WHAT IS REQUIRED >>
What you return should be each line of the data containing the string "height".

RECORD EXCERPTS >>
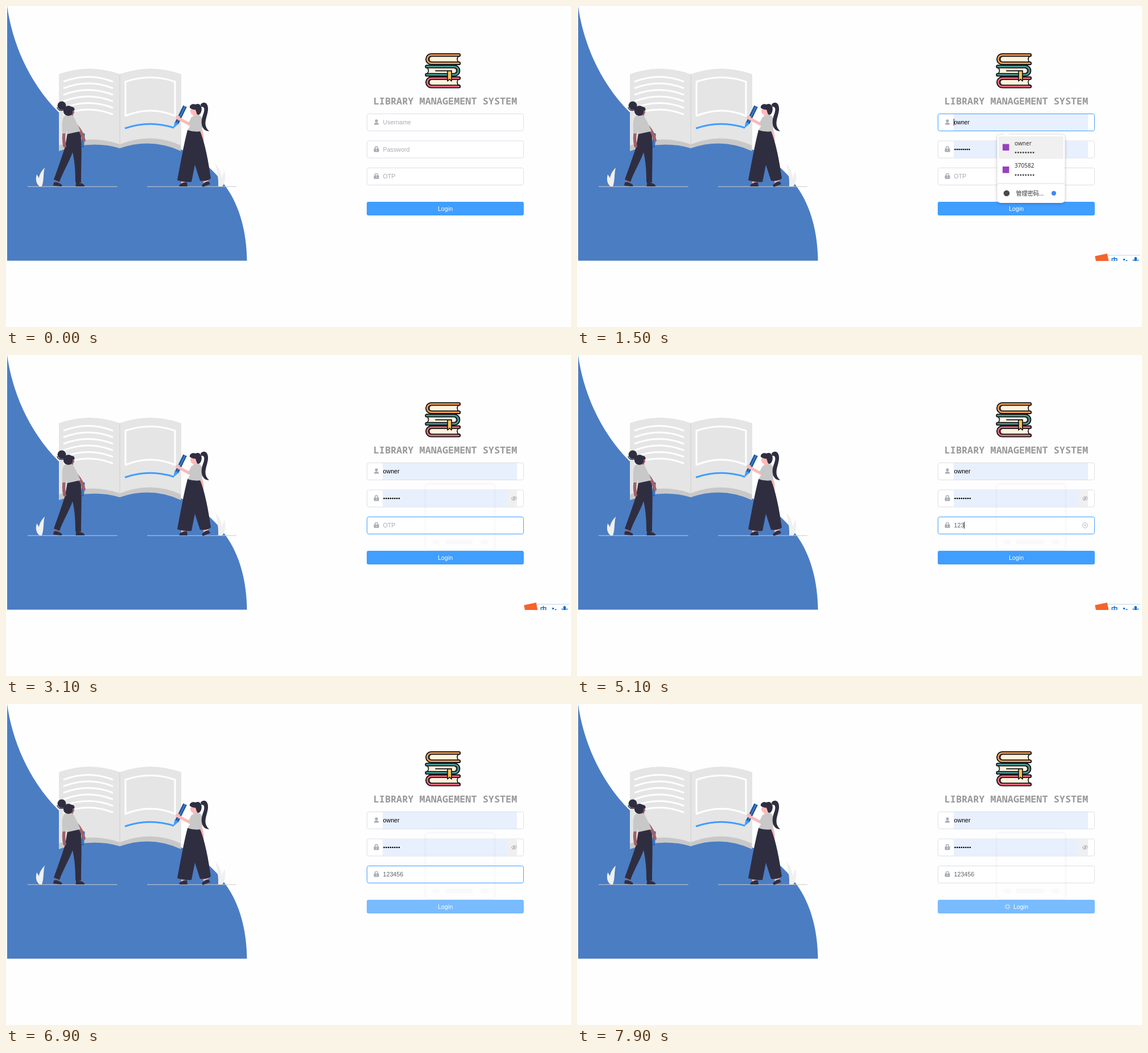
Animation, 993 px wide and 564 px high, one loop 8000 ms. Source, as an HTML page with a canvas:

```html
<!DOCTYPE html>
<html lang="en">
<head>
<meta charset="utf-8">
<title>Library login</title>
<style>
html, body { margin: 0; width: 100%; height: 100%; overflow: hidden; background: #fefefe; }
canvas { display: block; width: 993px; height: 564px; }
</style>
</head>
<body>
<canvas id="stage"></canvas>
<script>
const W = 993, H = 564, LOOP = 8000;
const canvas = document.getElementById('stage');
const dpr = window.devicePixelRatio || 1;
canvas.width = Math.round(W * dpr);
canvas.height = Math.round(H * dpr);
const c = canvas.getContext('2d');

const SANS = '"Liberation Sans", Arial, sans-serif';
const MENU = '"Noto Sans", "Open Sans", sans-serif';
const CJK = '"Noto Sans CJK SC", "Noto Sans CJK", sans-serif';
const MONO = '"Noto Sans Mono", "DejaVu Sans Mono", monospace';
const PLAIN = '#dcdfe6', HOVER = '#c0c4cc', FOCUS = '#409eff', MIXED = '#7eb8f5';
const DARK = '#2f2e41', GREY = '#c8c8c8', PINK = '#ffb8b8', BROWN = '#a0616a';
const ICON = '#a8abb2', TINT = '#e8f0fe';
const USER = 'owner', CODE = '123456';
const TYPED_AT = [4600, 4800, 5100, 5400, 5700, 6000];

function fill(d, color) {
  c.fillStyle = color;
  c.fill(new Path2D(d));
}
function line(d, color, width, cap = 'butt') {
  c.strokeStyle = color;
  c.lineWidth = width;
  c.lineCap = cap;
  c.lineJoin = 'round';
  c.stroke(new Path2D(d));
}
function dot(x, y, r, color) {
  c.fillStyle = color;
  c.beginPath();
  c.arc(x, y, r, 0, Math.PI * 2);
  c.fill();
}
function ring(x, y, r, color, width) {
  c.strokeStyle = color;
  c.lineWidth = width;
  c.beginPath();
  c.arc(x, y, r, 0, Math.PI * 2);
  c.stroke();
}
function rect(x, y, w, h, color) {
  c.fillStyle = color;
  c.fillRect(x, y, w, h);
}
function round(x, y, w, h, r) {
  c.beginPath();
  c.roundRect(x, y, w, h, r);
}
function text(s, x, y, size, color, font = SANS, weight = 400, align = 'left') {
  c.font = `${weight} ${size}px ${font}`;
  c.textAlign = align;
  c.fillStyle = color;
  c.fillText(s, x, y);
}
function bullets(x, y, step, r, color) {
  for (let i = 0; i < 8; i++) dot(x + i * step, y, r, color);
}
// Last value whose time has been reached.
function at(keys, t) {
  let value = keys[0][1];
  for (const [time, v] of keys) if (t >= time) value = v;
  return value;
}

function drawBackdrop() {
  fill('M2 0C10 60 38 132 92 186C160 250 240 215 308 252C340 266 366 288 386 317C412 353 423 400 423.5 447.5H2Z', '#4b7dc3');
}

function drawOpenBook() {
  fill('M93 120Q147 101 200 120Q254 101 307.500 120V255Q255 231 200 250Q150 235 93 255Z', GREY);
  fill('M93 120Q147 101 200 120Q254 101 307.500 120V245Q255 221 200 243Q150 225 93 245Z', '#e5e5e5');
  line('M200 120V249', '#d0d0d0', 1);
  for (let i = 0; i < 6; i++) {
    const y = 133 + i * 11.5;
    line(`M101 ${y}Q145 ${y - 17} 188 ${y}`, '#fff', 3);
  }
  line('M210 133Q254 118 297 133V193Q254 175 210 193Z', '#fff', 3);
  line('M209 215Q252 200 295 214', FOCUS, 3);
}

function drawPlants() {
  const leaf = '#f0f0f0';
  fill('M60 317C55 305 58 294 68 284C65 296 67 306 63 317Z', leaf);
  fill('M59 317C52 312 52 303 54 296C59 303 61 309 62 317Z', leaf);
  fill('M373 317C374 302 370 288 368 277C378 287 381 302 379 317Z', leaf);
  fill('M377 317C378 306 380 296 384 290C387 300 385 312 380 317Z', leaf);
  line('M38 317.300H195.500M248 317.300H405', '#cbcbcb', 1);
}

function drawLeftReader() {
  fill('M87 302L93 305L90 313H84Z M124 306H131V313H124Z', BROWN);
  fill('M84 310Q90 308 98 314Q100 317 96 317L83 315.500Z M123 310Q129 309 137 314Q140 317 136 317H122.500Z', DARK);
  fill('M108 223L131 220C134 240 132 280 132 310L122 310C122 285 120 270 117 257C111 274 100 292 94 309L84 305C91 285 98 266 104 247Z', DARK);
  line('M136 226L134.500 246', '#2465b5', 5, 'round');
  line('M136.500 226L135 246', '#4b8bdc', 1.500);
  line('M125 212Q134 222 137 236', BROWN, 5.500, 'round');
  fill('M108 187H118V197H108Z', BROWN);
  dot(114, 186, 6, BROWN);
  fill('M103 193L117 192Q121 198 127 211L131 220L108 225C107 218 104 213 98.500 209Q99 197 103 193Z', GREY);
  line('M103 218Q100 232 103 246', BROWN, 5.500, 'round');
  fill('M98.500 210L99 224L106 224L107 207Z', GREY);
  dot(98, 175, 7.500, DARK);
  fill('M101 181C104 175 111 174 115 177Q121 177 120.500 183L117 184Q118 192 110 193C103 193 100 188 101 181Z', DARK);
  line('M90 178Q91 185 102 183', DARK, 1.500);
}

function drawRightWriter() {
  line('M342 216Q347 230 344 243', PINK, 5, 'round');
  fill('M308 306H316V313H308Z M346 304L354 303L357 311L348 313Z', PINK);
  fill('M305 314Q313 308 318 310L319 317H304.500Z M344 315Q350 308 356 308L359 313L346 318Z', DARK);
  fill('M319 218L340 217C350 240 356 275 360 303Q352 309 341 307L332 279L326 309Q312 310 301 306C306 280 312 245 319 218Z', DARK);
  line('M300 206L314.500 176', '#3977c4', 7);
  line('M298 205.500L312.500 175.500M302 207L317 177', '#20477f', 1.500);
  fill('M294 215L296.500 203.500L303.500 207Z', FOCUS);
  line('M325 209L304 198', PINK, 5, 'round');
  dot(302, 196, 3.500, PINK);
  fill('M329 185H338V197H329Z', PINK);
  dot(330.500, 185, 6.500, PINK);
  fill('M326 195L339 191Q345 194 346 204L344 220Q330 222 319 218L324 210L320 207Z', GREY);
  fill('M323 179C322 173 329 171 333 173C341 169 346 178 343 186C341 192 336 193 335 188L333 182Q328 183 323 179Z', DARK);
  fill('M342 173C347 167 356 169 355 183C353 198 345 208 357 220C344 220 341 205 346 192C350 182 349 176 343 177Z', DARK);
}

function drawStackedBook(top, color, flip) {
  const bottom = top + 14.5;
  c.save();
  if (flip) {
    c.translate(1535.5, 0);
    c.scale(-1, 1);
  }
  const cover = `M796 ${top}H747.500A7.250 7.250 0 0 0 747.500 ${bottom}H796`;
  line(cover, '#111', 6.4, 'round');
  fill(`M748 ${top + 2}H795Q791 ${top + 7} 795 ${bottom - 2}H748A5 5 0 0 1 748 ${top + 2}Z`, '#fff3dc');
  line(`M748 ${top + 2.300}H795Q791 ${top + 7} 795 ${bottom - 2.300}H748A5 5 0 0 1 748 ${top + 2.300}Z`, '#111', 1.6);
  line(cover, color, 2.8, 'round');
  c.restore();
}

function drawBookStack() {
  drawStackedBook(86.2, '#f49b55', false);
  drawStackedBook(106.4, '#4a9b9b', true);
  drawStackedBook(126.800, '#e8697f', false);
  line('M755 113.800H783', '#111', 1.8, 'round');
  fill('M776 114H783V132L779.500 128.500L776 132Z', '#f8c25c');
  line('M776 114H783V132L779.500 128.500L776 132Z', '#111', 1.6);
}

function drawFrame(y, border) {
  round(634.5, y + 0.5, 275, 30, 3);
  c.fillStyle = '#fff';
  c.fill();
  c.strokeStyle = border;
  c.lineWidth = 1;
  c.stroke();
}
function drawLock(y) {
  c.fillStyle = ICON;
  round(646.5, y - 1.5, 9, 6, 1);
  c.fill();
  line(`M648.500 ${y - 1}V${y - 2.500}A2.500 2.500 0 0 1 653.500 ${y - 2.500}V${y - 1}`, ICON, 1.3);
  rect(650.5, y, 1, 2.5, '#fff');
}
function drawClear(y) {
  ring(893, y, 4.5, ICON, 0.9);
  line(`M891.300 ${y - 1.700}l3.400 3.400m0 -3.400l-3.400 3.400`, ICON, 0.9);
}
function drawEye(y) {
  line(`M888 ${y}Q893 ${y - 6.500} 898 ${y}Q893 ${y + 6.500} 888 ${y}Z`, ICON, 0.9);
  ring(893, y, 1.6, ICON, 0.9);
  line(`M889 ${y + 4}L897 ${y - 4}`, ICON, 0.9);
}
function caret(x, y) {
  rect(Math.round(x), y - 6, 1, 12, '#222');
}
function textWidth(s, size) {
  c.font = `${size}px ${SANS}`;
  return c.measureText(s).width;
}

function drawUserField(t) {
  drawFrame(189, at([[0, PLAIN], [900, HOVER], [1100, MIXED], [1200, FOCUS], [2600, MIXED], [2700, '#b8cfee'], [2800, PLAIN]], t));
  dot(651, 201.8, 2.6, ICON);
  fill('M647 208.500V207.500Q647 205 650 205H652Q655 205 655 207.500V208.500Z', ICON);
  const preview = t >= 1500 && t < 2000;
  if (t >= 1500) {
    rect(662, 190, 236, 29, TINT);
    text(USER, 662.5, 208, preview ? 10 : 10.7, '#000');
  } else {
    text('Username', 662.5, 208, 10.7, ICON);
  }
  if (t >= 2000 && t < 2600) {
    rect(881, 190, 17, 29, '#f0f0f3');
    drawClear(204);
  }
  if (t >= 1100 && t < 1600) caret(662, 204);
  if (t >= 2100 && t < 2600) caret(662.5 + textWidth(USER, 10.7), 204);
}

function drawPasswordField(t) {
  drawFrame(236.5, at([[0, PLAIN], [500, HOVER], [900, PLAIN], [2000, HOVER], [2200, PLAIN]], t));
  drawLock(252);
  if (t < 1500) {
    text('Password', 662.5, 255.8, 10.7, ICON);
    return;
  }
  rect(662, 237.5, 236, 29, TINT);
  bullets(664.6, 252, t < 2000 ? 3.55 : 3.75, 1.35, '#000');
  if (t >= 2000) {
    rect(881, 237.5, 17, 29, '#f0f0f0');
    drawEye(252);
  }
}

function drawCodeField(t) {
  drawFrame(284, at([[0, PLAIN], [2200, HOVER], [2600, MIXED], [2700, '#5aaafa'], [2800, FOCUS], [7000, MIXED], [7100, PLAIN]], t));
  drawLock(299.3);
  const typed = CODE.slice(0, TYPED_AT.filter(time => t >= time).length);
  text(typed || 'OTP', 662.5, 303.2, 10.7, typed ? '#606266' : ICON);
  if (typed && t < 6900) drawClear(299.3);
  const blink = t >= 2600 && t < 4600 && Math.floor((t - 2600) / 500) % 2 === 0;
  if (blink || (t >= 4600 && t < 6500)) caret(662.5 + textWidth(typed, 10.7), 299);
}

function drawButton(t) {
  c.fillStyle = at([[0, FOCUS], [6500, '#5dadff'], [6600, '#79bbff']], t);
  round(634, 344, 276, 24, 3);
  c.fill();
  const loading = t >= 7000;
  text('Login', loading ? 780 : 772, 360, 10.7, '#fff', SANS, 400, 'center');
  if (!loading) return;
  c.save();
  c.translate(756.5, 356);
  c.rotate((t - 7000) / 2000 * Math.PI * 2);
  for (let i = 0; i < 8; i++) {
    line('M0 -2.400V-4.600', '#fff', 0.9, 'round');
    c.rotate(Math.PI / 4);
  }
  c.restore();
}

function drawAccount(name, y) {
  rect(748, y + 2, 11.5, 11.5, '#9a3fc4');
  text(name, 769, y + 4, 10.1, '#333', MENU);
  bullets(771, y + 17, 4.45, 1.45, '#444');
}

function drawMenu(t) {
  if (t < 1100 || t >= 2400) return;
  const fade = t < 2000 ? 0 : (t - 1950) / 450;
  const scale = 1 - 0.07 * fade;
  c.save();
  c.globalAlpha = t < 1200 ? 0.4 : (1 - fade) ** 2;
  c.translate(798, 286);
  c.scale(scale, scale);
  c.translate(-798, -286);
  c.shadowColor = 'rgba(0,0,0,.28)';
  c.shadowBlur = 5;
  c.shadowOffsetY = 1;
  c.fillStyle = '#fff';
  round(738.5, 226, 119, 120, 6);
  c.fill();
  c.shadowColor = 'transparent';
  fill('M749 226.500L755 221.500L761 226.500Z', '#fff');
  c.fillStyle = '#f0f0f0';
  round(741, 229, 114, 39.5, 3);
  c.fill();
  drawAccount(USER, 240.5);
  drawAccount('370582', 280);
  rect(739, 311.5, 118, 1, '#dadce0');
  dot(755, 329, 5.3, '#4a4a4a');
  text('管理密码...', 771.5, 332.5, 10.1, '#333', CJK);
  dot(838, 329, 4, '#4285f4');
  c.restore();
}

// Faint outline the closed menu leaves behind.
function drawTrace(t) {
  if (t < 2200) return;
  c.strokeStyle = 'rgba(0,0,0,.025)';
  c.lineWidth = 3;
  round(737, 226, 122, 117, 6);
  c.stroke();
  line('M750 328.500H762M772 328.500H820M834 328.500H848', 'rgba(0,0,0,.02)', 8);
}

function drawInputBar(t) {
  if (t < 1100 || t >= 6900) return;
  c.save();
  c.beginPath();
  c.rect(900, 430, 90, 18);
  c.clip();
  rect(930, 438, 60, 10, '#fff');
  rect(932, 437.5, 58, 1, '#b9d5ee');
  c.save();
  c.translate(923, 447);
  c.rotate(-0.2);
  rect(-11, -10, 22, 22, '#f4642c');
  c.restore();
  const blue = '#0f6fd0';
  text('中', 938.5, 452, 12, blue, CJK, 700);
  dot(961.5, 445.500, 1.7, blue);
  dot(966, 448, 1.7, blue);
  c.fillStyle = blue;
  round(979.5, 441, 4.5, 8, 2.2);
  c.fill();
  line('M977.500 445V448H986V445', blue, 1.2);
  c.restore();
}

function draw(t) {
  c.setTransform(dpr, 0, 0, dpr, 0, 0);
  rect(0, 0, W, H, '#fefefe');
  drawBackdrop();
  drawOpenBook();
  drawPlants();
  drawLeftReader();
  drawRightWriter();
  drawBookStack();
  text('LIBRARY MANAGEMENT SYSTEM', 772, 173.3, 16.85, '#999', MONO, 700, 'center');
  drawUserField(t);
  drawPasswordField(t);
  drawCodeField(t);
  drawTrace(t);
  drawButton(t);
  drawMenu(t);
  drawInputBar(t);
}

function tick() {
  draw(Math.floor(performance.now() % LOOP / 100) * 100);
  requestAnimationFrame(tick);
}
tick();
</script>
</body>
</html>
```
---
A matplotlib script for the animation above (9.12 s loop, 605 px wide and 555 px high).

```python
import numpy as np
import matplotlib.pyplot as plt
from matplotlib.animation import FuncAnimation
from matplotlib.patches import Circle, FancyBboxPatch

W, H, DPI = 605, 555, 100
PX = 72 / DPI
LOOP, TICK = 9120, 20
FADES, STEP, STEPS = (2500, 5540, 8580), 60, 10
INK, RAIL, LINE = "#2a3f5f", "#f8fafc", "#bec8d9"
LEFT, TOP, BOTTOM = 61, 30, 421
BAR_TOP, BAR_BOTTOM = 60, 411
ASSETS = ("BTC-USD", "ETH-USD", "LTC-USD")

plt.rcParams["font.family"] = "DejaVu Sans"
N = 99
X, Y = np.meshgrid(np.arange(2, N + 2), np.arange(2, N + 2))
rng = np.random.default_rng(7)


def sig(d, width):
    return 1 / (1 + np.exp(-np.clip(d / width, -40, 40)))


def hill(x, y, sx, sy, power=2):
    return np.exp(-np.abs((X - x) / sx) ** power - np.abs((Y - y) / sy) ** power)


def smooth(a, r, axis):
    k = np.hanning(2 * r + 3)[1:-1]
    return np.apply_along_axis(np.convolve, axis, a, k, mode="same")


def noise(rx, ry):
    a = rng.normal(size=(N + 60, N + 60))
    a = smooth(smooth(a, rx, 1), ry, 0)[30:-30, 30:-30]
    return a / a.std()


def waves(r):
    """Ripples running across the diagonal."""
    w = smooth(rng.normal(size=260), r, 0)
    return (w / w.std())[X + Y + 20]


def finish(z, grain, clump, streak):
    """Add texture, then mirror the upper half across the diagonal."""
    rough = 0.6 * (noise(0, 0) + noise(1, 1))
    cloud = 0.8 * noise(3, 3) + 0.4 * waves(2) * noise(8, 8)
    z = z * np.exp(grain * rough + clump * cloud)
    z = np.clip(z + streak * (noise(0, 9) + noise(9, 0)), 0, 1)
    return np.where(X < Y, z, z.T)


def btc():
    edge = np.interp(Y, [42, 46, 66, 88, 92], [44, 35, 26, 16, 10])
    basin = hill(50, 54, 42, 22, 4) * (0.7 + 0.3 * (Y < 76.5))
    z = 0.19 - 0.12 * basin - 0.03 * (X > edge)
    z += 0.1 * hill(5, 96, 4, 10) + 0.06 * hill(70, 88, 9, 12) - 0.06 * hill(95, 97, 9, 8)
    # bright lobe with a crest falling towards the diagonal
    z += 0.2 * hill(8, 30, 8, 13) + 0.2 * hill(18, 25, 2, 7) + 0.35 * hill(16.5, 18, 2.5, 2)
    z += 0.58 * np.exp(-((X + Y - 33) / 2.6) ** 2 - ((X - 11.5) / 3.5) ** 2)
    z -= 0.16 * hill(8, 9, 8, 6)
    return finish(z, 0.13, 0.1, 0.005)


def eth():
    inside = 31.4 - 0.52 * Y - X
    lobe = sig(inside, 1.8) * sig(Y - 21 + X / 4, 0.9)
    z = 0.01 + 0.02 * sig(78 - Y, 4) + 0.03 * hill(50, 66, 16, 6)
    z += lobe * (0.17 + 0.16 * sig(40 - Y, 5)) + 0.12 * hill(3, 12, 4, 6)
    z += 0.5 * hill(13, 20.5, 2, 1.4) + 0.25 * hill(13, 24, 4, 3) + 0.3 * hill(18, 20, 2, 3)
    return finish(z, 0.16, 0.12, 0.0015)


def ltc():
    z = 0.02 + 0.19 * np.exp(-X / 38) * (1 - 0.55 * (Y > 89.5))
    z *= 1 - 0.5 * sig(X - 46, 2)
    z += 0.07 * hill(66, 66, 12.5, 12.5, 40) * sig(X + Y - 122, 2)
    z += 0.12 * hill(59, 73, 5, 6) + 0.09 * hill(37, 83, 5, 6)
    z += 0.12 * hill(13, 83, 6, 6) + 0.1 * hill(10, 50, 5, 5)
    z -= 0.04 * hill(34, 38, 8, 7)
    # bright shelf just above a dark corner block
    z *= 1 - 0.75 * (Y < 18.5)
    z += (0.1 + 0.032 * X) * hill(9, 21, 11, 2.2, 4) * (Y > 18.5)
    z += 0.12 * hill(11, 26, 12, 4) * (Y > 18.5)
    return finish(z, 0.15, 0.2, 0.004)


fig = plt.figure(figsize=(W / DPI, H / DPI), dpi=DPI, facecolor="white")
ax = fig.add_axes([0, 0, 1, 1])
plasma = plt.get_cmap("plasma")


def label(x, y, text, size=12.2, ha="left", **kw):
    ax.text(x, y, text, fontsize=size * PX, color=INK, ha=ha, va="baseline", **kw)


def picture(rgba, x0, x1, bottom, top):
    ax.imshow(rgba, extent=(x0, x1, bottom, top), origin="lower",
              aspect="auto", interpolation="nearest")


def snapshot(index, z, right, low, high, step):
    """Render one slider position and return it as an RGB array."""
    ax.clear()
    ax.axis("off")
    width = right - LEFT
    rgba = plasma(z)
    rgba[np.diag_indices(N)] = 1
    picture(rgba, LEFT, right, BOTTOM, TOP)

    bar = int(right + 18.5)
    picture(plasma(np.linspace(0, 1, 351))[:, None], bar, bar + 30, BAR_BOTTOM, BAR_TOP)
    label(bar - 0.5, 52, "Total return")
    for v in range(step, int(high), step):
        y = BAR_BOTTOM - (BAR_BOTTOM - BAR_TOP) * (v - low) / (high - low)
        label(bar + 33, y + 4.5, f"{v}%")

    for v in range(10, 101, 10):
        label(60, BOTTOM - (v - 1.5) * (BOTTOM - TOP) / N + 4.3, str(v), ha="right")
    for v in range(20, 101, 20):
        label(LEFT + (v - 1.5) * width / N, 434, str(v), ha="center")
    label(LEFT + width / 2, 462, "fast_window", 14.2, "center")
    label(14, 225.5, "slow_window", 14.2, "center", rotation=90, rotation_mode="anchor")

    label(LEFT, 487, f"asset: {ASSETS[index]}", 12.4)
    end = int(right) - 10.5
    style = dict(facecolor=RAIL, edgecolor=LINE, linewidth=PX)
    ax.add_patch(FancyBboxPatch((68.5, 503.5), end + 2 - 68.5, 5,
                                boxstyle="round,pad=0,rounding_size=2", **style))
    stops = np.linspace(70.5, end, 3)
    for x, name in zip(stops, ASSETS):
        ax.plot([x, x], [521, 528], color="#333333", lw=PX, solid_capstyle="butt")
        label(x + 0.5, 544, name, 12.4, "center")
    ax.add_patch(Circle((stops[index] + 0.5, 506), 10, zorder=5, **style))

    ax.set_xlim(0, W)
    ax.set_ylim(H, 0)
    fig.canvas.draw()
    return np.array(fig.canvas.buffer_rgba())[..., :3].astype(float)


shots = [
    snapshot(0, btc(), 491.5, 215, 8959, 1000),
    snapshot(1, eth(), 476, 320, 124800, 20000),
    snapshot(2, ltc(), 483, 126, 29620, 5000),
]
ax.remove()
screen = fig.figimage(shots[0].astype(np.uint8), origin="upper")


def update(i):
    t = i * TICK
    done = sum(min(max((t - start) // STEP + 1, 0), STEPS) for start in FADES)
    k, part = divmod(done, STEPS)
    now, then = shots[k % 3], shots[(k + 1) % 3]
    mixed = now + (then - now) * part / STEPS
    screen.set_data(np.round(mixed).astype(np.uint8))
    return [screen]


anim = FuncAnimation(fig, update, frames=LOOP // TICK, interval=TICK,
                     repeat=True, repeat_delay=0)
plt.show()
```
--
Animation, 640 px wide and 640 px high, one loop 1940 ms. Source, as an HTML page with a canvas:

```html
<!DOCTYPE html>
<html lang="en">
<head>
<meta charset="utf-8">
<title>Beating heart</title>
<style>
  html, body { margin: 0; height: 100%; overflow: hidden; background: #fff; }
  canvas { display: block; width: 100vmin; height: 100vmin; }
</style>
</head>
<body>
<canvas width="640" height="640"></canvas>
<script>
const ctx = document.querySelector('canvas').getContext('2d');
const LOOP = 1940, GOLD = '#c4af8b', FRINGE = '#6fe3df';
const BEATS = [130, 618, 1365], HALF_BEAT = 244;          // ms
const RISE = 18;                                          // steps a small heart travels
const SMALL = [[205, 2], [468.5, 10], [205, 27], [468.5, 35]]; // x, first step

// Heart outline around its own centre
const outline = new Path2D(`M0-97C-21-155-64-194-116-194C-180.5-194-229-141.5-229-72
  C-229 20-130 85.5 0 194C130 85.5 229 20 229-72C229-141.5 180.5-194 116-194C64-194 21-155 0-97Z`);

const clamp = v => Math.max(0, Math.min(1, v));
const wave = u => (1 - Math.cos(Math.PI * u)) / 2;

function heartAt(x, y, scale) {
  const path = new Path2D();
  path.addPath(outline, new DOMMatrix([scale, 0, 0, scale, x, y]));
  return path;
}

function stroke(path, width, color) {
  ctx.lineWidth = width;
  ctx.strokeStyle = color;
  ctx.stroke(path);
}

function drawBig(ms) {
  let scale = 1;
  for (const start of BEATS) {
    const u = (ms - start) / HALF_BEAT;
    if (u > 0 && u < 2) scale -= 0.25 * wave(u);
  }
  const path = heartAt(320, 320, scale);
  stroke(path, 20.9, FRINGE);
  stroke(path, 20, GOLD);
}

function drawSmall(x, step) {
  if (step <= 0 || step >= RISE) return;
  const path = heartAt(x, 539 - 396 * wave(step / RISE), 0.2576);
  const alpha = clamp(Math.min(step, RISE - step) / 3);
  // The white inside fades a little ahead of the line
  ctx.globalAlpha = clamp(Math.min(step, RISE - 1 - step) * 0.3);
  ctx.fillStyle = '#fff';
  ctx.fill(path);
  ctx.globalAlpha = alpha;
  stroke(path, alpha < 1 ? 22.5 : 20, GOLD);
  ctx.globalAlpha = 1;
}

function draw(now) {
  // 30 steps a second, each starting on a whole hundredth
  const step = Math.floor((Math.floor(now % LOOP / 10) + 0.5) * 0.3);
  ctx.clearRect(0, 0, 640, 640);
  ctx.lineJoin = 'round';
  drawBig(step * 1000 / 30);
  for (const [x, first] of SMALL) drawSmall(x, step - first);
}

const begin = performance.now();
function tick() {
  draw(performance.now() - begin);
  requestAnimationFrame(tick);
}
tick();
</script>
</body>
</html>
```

RESPONSE FOR THIS EXERCISE >>
html, body { margin: 0; width: 100%; height: 100%; overflow: hidden; background: #fefefe; }
canvas { display: block; width: 993px; height: 564px; }
canvas.height = Math.round(H * dpr);
  html, body { margin: 0; height: 100%; overflow: hidden; background: #fff; }
  canvas { display: block; width: 100vmin; height: 100vmin; }
<canvas width="640" height="640"></canvas>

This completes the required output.